- **YOUR GOAL**: Look for the word "half" in the material below. Copy each line that has it.

= = =

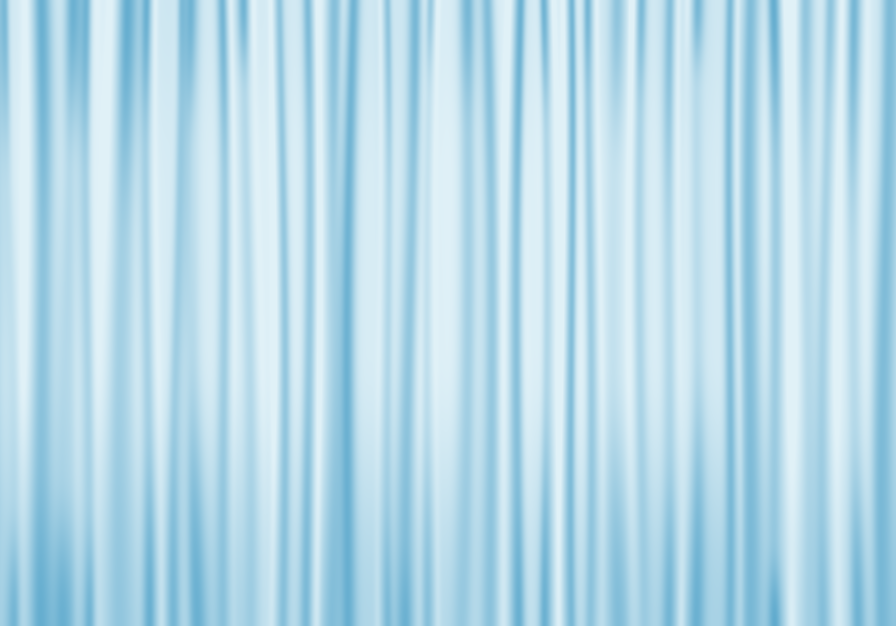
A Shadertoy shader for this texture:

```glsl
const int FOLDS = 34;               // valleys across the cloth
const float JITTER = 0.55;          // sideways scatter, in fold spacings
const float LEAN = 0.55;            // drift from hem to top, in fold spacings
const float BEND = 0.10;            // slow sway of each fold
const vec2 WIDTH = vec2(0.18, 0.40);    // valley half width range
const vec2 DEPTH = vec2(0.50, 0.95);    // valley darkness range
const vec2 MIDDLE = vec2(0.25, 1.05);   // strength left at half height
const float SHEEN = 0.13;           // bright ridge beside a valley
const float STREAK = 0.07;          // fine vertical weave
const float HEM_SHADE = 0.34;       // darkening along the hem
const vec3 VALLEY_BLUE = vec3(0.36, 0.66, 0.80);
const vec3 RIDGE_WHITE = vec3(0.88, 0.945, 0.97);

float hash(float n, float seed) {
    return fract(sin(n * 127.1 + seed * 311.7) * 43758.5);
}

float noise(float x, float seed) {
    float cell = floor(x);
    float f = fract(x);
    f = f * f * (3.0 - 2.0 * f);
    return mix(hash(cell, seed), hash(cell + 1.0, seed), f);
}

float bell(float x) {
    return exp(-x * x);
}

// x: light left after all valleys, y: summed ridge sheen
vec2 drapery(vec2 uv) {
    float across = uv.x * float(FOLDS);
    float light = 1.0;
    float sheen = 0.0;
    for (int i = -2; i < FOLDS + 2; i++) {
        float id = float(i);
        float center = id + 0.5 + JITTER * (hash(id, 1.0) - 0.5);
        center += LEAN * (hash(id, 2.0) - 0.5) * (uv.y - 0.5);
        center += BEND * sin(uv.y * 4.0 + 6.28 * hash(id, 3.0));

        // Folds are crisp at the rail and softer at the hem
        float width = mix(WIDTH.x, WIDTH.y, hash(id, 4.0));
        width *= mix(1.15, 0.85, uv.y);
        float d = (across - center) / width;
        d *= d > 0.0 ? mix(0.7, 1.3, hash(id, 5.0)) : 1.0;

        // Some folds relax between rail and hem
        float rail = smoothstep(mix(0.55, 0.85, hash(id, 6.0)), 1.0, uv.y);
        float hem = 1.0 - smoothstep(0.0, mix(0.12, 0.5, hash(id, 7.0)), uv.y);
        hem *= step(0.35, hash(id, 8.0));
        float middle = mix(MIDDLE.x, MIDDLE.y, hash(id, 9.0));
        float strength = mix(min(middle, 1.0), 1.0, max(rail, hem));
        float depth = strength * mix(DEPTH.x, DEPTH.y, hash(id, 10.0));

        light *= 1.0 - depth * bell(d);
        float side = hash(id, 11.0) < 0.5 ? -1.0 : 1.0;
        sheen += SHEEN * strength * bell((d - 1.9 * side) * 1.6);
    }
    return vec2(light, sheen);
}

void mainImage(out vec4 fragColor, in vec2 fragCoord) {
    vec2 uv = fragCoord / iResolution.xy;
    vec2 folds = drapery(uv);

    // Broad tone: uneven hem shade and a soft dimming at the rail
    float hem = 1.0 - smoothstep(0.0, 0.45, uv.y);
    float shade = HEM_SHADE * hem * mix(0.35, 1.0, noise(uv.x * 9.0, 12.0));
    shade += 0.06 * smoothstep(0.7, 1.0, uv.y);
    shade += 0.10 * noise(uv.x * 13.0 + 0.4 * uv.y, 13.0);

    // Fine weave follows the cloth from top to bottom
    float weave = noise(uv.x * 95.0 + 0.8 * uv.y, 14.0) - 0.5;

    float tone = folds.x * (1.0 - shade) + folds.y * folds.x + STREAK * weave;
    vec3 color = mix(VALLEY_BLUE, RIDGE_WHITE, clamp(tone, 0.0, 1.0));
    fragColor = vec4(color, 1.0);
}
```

= = =

- **OUTPUT OF THE EXERCISE**:
const vec2 WIDTH = vec2(0.18, 0.40);    // valley half width range
const vec2 MIDDLE = vec2(0.25, 1.05);   // strength left at half height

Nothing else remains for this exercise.